Nanci Koschman says the things she learned reading special prosecutor Dan K. Webb's report on her son David Koschman's death were upsetting and eye-opening. | Peter Holderness / Sun-Times
Updated: May 21, 2014 6:32AM
There is a different sound to Nanci Koschman’s voice this Easter over last.
Maybe it’s because she’s marking the 10th anniversary of the lone punch that ended the life of her only child, David.
But in her voice, there is more.
Easter is a season of transformation from suffering to renewal.
Nanci Koschman, 65, may be entering a new season of her own.
Anyone who has read the Sun-Times for the last three years knows this story. Knows it has taken a relentless news investigation led by Tim Novak and Chris Fusco; a special prosecutor; the involuntary manslaughter conviction of R.J. Vanecko; and a 162-page report — all to confirm what was obvious from the beginning. That the 2004 assault on 21-year-old David Koschman by a member of the Daley clan was covered up not once but twice by the Chicago police and Cook County prosecutors.
Though R.J. Vanecko this year admitted his guilt and served 60 days in jail, he is the only person in this whole horrible saga who’s been held legally or ethically accountable.
Mrs. Koschman keeps re-reading special prosecutor Dan Webb’s thick report. Each time, she is shocked to find yet another detail never revealed to her by authorities.
“If there are five stages of grief,” she told me, “I’m now in the second one.”
The first stage, as famed Dr. Elisabeth Kubler-Ross taught us, is denial and isolation.
The second stage is anger.
Nanci Koschman is angry.
Which is why she, through attorneys Locke Bowman and G. Flint Taylor, filed a lawsuit in federal court charging the denial of her son’s civil rights.
“This is not about money,” said Mrs. Koschman. “I have nothing to lose anymore.”
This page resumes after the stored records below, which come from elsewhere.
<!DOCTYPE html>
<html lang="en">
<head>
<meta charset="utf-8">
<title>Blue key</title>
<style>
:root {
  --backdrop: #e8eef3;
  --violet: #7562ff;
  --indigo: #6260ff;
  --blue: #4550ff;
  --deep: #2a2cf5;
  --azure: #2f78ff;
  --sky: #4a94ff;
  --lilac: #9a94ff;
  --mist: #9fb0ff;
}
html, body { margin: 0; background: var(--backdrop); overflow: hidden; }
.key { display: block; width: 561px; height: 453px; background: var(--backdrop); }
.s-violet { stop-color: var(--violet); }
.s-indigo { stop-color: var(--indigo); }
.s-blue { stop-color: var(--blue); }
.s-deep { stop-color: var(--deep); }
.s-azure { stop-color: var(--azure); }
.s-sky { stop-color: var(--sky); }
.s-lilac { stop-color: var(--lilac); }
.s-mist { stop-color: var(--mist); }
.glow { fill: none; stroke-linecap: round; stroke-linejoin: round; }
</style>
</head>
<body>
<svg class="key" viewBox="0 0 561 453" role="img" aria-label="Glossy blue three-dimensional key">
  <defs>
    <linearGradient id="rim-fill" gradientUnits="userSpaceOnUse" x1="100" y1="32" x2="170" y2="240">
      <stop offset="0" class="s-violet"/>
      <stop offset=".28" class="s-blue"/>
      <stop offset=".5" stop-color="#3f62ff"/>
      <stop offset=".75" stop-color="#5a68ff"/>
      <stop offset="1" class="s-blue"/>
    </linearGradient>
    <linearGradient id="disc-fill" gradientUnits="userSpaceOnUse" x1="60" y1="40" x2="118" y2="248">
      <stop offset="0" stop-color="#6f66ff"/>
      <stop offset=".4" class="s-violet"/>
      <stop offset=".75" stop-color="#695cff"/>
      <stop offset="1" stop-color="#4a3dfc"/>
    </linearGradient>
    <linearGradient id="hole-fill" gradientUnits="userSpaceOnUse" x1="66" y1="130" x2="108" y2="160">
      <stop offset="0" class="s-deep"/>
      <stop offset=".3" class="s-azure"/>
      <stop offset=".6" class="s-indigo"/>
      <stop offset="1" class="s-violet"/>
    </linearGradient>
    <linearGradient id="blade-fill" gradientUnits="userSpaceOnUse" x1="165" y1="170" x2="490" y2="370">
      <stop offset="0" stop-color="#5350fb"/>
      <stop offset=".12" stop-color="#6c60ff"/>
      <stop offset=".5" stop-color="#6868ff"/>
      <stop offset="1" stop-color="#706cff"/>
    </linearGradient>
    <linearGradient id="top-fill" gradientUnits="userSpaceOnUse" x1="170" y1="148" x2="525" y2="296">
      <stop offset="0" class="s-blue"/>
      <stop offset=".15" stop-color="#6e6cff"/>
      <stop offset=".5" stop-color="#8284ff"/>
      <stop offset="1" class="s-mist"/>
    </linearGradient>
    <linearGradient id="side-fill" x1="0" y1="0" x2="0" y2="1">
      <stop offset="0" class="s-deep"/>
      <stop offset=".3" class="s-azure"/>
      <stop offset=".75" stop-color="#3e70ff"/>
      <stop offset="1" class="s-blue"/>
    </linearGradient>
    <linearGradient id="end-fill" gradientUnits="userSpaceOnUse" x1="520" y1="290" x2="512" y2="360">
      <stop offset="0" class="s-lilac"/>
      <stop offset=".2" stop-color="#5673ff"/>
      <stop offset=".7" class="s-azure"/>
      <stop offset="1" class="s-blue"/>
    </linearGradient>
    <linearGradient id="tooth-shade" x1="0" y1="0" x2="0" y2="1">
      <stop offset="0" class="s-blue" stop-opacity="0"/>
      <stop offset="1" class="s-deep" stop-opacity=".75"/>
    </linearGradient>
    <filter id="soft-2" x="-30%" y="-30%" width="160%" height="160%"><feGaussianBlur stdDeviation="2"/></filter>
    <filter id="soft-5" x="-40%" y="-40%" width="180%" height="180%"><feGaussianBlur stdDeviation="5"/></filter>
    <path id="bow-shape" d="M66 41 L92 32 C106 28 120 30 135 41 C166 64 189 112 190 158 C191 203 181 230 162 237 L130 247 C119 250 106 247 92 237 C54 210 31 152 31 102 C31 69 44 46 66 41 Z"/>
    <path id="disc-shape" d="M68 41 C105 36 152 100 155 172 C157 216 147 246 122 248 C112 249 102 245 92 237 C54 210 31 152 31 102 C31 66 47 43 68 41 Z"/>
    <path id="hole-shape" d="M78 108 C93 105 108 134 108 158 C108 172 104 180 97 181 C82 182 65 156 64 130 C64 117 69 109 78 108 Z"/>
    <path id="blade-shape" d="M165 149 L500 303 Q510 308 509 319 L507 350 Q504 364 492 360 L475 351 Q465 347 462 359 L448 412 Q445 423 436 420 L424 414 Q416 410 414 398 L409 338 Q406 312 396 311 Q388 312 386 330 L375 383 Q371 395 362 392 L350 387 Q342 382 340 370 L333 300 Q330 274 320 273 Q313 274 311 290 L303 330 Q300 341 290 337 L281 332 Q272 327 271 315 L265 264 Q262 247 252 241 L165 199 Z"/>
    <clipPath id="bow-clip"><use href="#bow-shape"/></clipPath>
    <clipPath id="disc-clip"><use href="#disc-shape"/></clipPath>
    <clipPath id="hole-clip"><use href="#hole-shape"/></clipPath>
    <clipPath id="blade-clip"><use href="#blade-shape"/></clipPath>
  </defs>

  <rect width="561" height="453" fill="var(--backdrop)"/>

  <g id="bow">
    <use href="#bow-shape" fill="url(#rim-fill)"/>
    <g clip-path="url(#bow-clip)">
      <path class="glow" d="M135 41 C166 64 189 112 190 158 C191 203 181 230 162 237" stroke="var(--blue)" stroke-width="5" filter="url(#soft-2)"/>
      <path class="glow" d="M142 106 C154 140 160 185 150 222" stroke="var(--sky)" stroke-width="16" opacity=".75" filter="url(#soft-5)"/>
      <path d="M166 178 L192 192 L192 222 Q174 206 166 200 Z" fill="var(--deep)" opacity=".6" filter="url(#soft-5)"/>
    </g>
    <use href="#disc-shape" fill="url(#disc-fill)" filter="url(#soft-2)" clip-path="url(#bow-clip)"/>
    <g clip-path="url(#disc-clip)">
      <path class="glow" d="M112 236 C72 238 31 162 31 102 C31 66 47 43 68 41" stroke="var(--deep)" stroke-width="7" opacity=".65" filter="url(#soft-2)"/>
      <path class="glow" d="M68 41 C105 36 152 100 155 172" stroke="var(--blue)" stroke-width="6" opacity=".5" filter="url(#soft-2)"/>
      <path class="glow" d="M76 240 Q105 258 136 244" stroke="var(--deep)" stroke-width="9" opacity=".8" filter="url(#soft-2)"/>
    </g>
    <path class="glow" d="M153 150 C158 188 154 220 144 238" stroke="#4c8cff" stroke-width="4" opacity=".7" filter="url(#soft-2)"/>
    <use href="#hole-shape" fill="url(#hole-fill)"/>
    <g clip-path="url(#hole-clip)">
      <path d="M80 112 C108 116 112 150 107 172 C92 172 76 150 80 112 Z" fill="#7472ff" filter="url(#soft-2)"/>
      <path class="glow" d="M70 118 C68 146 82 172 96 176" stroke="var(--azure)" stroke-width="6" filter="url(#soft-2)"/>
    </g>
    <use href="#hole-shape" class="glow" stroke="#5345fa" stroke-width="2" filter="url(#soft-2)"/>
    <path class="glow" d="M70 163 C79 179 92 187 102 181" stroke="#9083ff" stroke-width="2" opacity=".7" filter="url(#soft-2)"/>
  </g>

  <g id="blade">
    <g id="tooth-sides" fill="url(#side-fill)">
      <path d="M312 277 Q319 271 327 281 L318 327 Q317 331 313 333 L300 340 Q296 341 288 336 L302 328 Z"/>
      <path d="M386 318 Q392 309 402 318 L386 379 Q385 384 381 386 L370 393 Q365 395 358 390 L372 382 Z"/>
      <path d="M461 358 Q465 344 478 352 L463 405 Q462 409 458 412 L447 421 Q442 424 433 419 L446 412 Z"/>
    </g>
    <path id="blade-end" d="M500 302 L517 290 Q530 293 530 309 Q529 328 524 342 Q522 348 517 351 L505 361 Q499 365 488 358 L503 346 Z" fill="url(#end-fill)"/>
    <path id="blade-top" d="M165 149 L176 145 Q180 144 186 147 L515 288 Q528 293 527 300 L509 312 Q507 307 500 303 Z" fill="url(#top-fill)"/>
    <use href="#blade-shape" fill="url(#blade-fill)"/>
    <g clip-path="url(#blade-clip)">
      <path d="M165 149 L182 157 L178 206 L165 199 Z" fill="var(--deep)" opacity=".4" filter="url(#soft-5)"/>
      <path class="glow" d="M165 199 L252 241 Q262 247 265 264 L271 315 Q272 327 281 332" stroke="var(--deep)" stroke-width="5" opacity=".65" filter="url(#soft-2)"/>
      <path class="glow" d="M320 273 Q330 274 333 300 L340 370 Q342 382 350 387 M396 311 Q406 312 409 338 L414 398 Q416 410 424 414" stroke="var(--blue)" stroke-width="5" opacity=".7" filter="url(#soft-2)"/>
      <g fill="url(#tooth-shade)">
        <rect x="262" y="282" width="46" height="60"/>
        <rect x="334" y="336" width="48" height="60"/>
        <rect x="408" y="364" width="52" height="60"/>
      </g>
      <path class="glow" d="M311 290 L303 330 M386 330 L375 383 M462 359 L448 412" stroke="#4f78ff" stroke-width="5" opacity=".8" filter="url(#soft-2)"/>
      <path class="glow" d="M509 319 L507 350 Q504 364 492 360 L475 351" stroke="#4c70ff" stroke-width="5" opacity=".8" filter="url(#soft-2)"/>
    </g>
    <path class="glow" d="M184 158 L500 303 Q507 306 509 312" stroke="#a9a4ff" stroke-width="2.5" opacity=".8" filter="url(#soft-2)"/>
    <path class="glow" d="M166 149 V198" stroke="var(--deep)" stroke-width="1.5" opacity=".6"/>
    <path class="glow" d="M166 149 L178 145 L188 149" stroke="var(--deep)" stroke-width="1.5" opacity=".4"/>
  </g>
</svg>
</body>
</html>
The first hearing took place on Tuesday.
There are more than 30 named defendants, including current and former heads of the state’s attorney’s office Anita Alvarez and Dick Devine; former police superintendents Phil Cline and Jody Weis; R.J. Vanecko and Daley family members. But it is taxpayers who will underwrite the legal tab for any and all government officials.
“There is no underestimating the potential for the expensive and time-consuming process,” said Bowman.
If U.S. District Judge Rebecca Pallmeyer green-lights this case, it will take years to resolve, as private law firms hired by the city and county make a bundle.
It doesn’t have to be.
Did the Jon Burge police torture cases teach us nothing? About how nearly $100 million in tax dollars went down the drain to try but fail to keep government’s dirty little secrets from the public?
This case can be different.
Rahm Emanuel wasn’t the mayor, and Garry McCarthy wasn’t the police superintendent when this happened.
They can do something significant. By scrubbing the Chicago Police Department of officers who threw David Koschman under the bus. By making Freedom of Information requests an open door rather than an obstacle course so we’re not pulling teeth to find the truth. And by joining in a request to open the special prosecutor’s grand jury material to public view.
This is a case about justice.
About renewing trust.
And it reaches way beyond Nanci and David Koschman.